● **Problem**
Each line of the data below that contains "fontsize" must be copied.

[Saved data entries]
★ ★ ★ ★ ★ ★ ★

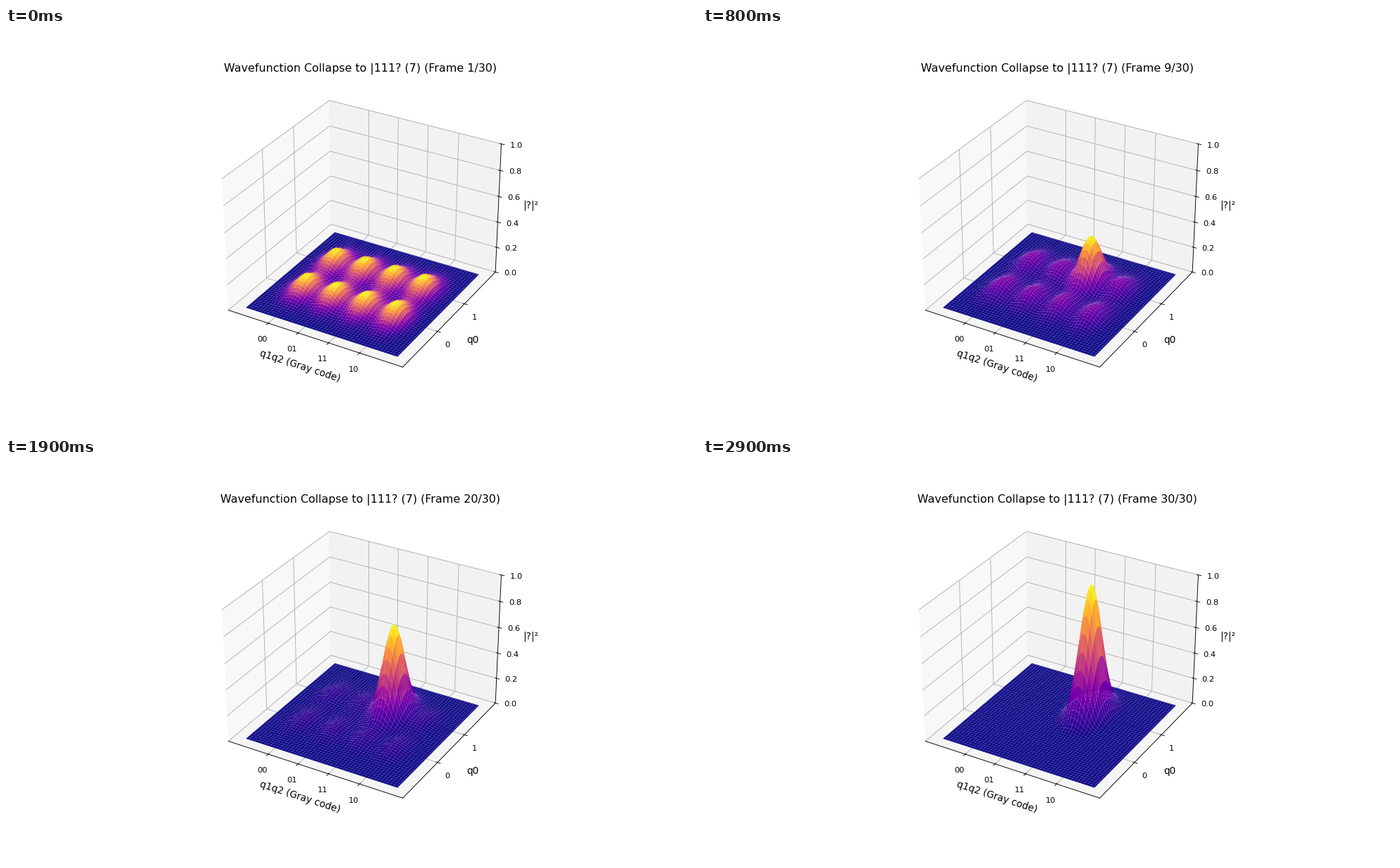
These frames come from a looping animation (980x572 px, 3 s). A matplotlib script:

```python
import numpy as np
import matplotlib.pyplot as plt
from matplotlib.animation import FuncAnimation

WIDTH, HEIGHT = 980, 572
DPI = WIDTH / 12
FRAMES, INTERVAL = 30, 100

N_X, N_Y = 4, 2          # basis states along each axis
TARGET = (2, 1)          # position of |111> in Gray code order
SPREAD = 0.15            # 2 * sigma ** 2 of each bump

X, Y = np.meshgrid(np.linspace(-1, N_X, 100), np.linspace(-1, N_Y, 100))


def bump(cx, cy):
    return np.exp(-((X - cx) ** 2 + (Y - cy) ** 2) / SPREAD)


UNIFORM = sum(bump(i, j) for i in range(N_X) for j in range(N_Y)) / (N_X * N_Y)
COLLAPSED = bump(*TARGET)


def padded(lo, hi):
    """Axis limits: 5 % data margin, then 1/48 of the view on each side."""
    half = (hi - lo) / 2 * 1.1 * 25 / 24
    mid = (lo + hi) / 2
    return mid - half, mid + half


plt.rcParams["font.family"] = "DejaVu Sans"
fig = plt.figure(figsize=((WIDTH + 1e-6) / DPI, (HEIGHT + 1e-6) / DPI), dpi=DPI)
ax = fig.add_subplot(111, projection="3d")
ax.set_xlim(*padded(-1, N_X))
ax.set_ylim(*padded(-1, N_Y))
ax.set_zlim(0, 1)
ax.set_xticks(range(N_X), ["00", "01", "11", "10"])
ax.set_yticks(range(N_Y), ["0", "1"])
ax.set_xlabel("q1q2 (Gray code)", fontsize=12)
ax.set_ylabel("q0", fontsize=12)
ax.set_zlabel("|?|²", fontsize=12)


def update(i):
    for surface in list(ax.collections):
        surface.remove()
    t = i / (FRAMES - 1)
    # the default sampling keeps every second grid line, with finely curved edges
    ax.plot_surface(X, Y, (1 - t) * UNIFORM + t * COLLAPSED, cmap="plasma")
    ax.set_title(f"Wavefunction Collapse to |111? (7) (Frame {i + 1}/{FRAMES})",
                 fontsize=14)
    return []


anim = FuncAnimation(fig, update, frames=FRAMES, interval=INTERVAL,
                     repeat=True, repeat_delay=0, blit=False)
plt.show()
```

★ ★ ★ ★ ★ ★ ★

● **Task solution**
ax.set_xlabel("q1q2 (Gray code)", fontsize=12)
ax.set_ylabel("q0", fontsize=12)
ax.set_zlabel("|?|²", fontsize=12)
                 fontsize=14)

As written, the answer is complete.